(Dataset excerpts)

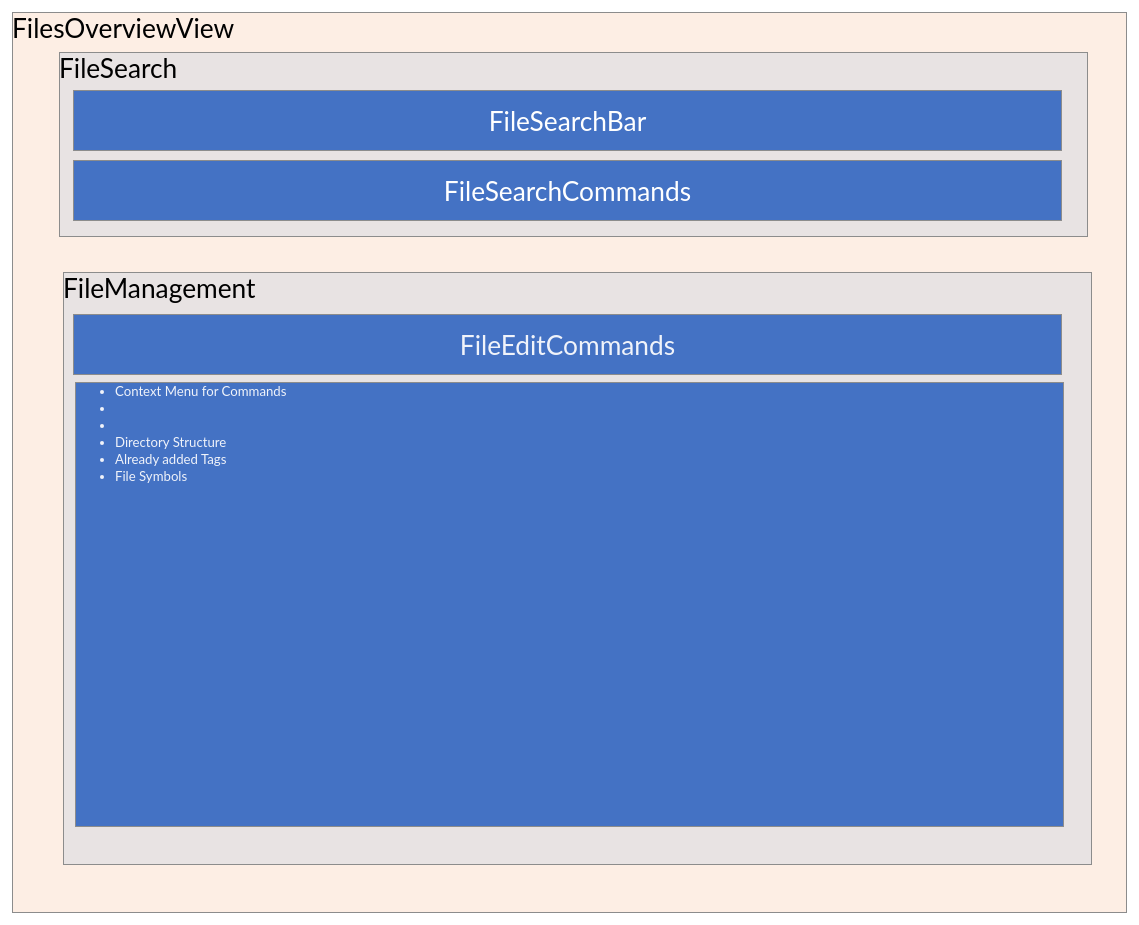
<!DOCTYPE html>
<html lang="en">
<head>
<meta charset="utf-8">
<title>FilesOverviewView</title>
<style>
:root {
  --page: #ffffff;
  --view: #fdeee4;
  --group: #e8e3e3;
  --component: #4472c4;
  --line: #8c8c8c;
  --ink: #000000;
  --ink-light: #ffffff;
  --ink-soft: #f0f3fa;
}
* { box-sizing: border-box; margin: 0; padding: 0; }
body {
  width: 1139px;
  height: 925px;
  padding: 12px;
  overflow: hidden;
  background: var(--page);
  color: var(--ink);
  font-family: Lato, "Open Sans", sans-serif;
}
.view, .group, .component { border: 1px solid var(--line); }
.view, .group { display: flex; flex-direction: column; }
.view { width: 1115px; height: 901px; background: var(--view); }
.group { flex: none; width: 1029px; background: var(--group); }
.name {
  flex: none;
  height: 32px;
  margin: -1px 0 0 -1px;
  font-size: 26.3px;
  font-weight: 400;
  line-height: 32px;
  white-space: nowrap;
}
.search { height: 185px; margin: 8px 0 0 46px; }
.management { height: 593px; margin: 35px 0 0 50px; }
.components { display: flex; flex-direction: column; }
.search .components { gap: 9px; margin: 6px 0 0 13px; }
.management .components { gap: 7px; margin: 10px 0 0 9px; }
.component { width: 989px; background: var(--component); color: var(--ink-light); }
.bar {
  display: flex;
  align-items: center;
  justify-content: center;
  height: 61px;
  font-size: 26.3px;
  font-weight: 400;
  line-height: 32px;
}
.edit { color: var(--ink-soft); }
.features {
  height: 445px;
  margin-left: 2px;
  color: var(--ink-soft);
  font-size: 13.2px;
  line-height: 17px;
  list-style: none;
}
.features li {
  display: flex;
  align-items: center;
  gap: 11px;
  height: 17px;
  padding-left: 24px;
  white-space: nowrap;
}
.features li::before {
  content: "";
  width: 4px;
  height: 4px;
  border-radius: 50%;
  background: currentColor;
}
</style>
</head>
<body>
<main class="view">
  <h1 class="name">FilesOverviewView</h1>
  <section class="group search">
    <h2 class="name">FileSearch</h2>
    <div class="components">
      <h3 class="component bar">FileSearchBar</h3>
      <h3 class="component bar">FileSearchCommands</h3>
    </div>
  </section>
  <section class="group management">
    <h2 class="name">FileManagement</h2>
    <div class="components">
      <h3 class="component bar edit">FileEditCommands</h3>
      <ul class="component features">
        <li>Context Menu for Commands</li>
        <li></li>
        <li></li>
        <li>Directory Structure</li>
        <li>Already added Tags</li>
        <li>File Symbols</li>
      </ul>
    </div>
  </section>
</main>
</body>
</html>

### Directions
Exactly as written, restate all of the data, leaving out the images.

### Written response
<!DOCTYPE html>
<html lang="en">
<head>
<meta charset="utf-8">
<title>FilesOverviewView</title>
<style>
:root {
  --page: #ffffff;
  --view: #fdeee4;
  --group: #e8e3e3;
  --component: #4472c4;
  --line: #8c8c8c;
  --ink: #000000;
  --ink-light: #ffffff;
  --ink-soft: #f0f3fa;
}
* { box-sizing: border-box; margin: 0; padding: 0; }
body {
  width: 1139px;
  height: 925px;
  padding: 12px;
  overflow: hidden;
  background: var(--page);
  color: var(--ink);
  font-family: Lato, "Open Sans", sans-serif;
}
.view, .group, .component { border: 1px solid var(--line); }
.view, .group { display: flex; flex-direction: column; }
.view { width: 1115px; height: 901px; background: var(--view); }
.group { flex: none; width: 1029px; background: var(--group); }
.name {
  flex: none;
  height: 32px;
  margin: -1px 0 0 -1px;
  font-size: 26.3px;
  font-weight: 400;
  line-height: 32px;
  white-space: nowrap;
}
.search { height: 185px; margin: 8px 0 0 46px; }
.management { height: 593px; margin: 35px 0 0 50px; }
.components { display: flex; flex-direction: column; }
.search .components { gap: 9px; margin: 6px 0 0 13px; }
.management .components { gap: 7px; margin: 10px 0 0 9px; }
.component { width: 989px; background: var(--component); color: var(--ink-light); }
.bar {
  display: flex;
  align-items: center;
  justify-content: center;
  height: 61px;
  font-size: 26.3px;
  font-weight: 400;
  line-height: 32px;
}
.edit { color: var(--ink-soft); }
.features {
  height: 445px;
  margin-left: 2px;
  color: var(--ink-soft);
  font-size: 13.2px;
  line-height: 17px;
  list-style: none;
}
.features li {
  display: flex;
  align-items: center;
  gap: 11px;
  height: 17px;
  padding-left: 24px;
  white-space: nowrap;
}
.features li::before {
  content: "";
  width: 4px;
  height: 4px;
  border-radius: 50%;
  background: currentColor;
}
</style>
</head>
<body>
<main class="view">
  <h1 class="name">FilesOverviewView</h1>
  <section class="group search">
    <h2 class="name">FileSearch</h2>
    <div class="components">
      <h3 class="component bar">FileSearchBar</h3>
      <h3 class="component bar">FileSearchCommands</h3>
    </div>
  </section>
  <section class="group management">
    <h2 class="name">FileManagement</h2>
    <div class="components">
      <h3 class="component bar edit">FileEditCommands</h3>
      <ul class="component features">
        <li>Context Menu for Commands</li>
        <li></li>
        <li></li>
        <li>Directory Structure</li>
        <li>Already added Tags</li>
        <li>File Symbols</li>
      </ul>
    </div>
  </section>
</main>
</body>
</html>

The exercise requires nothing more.